▶ _Information shown_
════

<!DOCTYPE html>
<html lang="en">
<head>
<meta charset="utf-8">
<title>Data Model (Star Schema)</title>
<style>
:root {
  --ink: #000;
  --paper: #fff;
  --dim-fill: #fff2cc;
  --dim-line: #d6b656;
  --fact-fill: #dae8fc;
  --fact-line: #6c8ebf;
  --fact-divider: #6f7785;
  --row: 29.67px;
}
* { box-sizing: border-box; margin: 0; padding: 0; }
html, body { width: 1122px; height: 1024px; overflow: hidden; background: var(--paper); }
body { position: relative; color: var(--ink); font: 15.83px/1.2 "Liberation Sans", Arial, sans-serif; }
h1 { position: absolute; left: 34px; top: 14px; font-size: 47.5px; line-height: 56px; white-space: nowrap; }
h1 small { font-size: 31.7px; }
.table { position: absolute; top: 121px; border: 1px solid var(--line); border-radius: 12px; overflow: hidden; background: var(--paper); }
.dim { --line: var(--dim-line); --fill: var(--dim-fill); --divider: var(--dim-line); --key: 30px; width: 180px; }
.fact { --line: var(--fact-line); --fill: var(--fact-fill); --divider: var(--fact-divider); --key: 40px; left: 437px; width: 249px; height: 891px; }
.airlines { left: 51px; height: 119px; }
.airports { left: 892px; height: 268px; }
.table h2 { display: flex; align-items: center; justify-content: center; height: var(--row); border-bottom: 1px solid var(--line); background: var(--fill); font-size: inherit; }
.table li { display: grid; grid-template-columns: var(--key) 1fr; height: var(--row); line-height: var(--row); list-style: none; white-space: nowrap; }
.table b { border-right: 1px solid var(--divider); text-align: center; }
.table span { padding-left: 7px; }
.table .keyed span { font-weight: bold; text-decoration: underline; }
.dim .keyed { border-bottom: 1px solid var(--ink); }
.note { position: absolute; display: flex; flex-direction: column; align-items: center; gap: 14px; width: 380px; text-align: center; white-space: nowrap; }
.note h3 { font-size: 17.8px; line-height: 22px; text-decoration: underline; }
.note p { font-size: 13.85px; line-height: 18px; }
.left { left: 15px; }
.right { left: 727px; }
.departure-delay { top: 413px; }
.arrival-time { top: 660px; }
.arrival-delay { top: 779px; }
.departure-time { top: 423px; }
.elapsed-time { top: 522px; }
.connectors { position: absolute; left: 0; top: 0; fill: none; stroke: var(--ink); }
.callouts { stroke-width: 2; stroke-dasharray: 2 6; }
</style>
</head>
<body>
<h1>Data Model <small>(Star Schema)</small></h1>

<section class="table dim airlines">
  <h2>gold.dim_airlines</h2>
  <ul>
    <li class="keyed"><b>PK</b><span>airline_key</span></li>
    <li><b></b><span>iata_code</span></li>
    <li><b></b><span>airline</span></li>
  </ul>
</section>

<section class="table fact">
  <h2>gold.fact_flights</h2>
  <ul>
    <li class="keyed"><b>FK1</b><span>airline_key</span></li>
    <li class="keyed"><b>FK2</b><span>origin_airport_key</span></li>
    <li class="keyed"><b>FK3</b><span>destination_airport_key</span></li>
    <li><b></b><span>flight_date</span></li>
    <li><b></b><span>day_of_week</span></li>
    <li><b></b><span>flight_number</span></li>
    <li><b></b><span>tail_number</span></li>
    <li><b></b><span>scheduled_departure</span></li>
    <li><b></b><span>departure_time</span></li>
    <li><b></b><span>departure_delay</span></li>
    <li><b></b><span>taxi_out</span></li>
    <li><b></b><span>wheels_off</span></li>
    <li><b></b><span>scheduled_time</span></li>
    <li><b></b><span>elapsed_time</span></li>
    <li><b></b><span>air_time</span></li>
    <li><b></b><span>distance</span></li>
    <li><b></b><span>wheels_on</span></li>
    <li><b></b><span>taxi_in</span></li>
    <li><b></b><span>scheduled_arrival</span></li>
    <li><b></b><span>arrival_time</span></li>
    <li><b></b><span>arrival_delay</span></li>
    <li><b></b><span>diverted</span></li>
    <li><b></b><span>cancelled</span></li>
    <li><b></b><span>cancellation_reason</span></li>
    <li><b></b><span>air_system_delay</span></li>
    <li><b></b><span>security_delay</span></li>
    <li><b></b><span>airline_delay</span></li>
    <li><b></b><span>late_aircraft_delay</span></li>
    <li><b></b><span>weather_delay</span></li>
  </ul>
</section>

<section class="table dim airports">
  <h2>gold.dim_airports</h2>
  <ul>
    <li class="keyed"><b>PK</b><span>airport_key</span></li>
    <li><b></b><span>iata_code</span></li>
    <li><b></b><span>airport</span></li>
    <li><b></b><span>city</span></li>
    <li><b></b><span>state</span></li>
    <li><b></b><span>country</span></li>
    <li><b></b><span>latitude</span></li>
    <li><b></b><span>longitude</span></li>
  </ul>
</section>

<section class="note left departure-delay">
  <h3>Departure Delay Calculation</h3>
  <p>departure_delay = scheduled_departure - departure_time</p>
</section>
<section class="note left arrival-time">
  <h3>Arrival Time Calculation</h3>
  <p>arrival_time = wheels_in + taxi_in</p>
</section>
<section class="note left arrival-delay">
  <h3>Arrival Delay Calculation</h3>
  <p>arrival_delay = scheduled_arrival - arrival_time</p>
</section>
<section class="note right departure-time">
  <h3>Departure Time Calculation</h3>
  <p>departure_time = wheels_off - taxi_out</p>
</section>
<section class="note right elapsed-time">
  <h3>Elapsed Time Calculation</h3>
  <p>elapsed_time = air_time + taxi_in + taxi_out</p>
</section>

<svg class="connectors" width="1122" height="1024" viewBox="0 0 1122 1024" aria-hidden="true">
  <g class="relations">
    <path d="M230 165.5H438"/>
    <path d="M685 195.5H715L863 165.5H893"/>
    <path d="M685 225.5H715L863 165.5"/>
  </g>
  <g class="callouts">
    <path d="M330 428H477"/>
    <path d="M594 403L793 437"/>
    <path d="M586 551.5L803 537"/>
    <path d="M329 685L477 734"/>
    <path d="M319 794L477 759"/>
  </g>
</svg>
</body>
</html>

════

▶ _Exercise requirements_
Each line shown above must be repeated exactly.

▶ _Answer for the task_
<!DOCTYPE html>
<html lang="en">
<head>
<meta charset="utf-8">
<title>Data Model (Star Schema)</title>
<style>
:root {
  --ink: #000;
  --paper: #fff;
  --dim-fill: #fff2cc;
  --dim-line: #d6b656;
  --fact-fill: #dae8fc;
  --fact-line: #6c8ebf;
  --fact-divider: #6f7785;
  --row: 29.67px;
}
* { box-sizing: border-box; margin: 0; padding: 0; }
html, body { width: 1122px; height: 1024px; overflow: hidden; background: var(--paper); }
body { position: relative; color: var(--ink); font: 15.83px/1.2 "Liberation Sans", Arial, sans-serif; }
h1 { position: absolute; left: 34px; top: 14px; font-size: 47.5px; line-height: 56px; white-space: nowrap; }
h1 small { font-size: 31.7px; }
.table { position: absolute; top: 121px; border: 1px solid var(--line); border-radius: 12px; overflow: hidden; background: var(--paper); }
.dim { --line: var(--dim-line); --fill: var(--dim-fill); --divider: var(--dim-line); --key: 30px; width: 180px; }
.fact { --line: var(--fact-line); --fill: var(--fact-fill); --divider: var(--fact-divider); --key: 40px; left: 437px; width: 249px; height: 891px; }
.airlines { left: 51px; height: 119px; }
.airports { left: 892px; height: 268px; }
.table h2 { display: flex; align-items: center; justify-content: center; height: var(--row); border-bottom: 1px solid var(--line); background: var(--fill); font-size: inherit; }
.table li { display: grid; grid-template-columns: var(--key) 1fr; height: var(--row); line-height: var(--row); list-style: none; white-space: nowrap; }
.table b { border-right: 1px solid var(--divider); text-align: center; }
.table span { padding-left: 7px; }
.table .keyed span { font-weight: bold; text-decoration: underline; }
.dim .keyed { border-bottom: 1px solid var(--ink); }
.note { position: absolute; display: flex; flex-direction: column; align-items: center; gap: 14px; width: 380px; text-align: center; white-space: nowrap; }
.note h3 { font-size: 17.8px; line-height: 22px; text-decoration: underline; }
.note p { font-size: 13.85px; line-height: 18px; }
.left { left: 15px; }
.right { left: 727px; }
.departure-delay { top: 413px; }
.arrival-time { top: 660px; }
.arrival-delay { top: 779px; }
.departure-time { top: 423px; }
.elapsed-time { top: 522px; }
.connectors { position: absolute; left: 0; top: 0; fill: none; stroke: var(--ink); }
.callouts { stroke-width: 2; stroke-dasharray: 2 6; }
</style>
</head>
<body>
<h1>Data Model <small>(Star Schema)</small></h1>

<section class="table dim airlines">
  <h2>gold.dim_airlines</h2>
  <ul>
    <li class="keyed"><b>PK</b><span>airline_key</span></li>
    <li><b></b><span>iata_code</span></li>
    <li><b></b><span>airline</span></li>
  </ul>
</section>

<section class="table fact">
  <h2>gold.fact_flights</h2>
  <ul>
    <li class="keyed"><b>FK1</b><span>airline_key</span></li>
    <li class="keyed"><b>FK2</b><span>origin_airport_key</span></li>
    <li class="keyed"><b>FK3</b><span>destination_airport_key</span></li>
    <li><b></b><span>flight_date</span></li>
    <li><b></b><span>day_of_week</span></li>
    <li><b></b><span>flight_number</span></li>
    <li><b></b><span>tail_number</span></li>
    <li><b></b><span>scheduled_departure</span></li>
    <li><b></b><span>departure_time</span></li>
    <li><b></b><span>departure_delay</span></li>
    <li><b></b><span>taxi_out</span></li>
    <li><b></b><span>wheels_off</span></li>
    <li><b></b><span>scheduled_time</span></li>
    <li><b></b><span>elapsed_time</span></li>
    <li><b></b><span>air_time</span></li>
    <li><b></b><span>distance</span></li>
    <li><b></b><span>wheels_on</span></li>
    <li><b></b><span>taxi_in</span></li>
    <li><b></b><span>scheduled_arrival</span></li>
    <li><b></b><span>arrival_time</span></li>
    <li><b></b><span>arrival_delay</span></li>
    <li><b></b><span>diverted</span></li>
    <li><b></b><span>cancelled</span></li>
    <li><b></b><span>cancellation_reason</span></li>
    <li><b></b><span>air_system_delay</span></li>
    <li><b></b><span>security_delay</span></li>
    <li><b></b><span>airline_delay</span></li>
    <li><b></b><span>late_aircraft_delay</span></li>
    <li><b></b><span>weather_delay</span></li>
  </ul>
</section>

<section class="table dim airports">
  <h2>gold.dim_airports</h2>
  <ul>
    <li class="keyed"><b>PK</b><span>airport_key</span></li>
    <li><b></b><span>iata_code</span></li>
    <li><b></b><span>airport</span></li>
    <li><b></b><span>city</span></li>
    <li><b></b><span>state</span></li>
    <li><b></b><span>country</span></li>
    <li><b></b><span>latitude</span></li>
    <li><b></b><span>longitude</span></li>
  </ul>
</section>

<section class="note left departure-delay">
  <h3>Departure Delay Calculation</h3>
  <p>departure_delay = scheduled_departure - departure_time</p>
</section>
<section class="note left arrival-time">
  <h3>Arrival Time Calculation</h3>
  <p>arrival_time = wheels_in + taxi_in</p>
</section>
<section class="note left arrival-delay">
  <h3>Arrival Delay Calculation</h3>
  <p>arrival_delay = scheduled_arrival - arrival_time</p>
</section>
<section class="note right departure-time">
  <h3>Departure Time Calculation</h3>
  <p>departure_time = wheels_off - taxi_out</p>
</section>
<section class="note right elapsed-time">
  <h3>Elapsed Time Calculation</h3>
  <p>elapsed_time = air_time + taxi_in + taxi_out</p>
</section>

<svg class="connectors" width="1122" height="1024" viewBox="0 0 1122 1024" aria-hidden="true">
  <g class="relations">
    <path d="M230 165.5H438"/>
    <path d="M685 195.5H715L863 165.5H893"/>
    <path d="M685 225.5H715L863 165.5"/>
  </g>
  <g class="callouts">
    <path d="M330 428H477"/>
    <path d="M594 403L793 437"/>
    <path d="M586 551.5L803 537"/>
    <path d="M329 685L477 734"/>
    <path d="M319 794L477 759"/>
  </g>
</svg>
</body>
</html>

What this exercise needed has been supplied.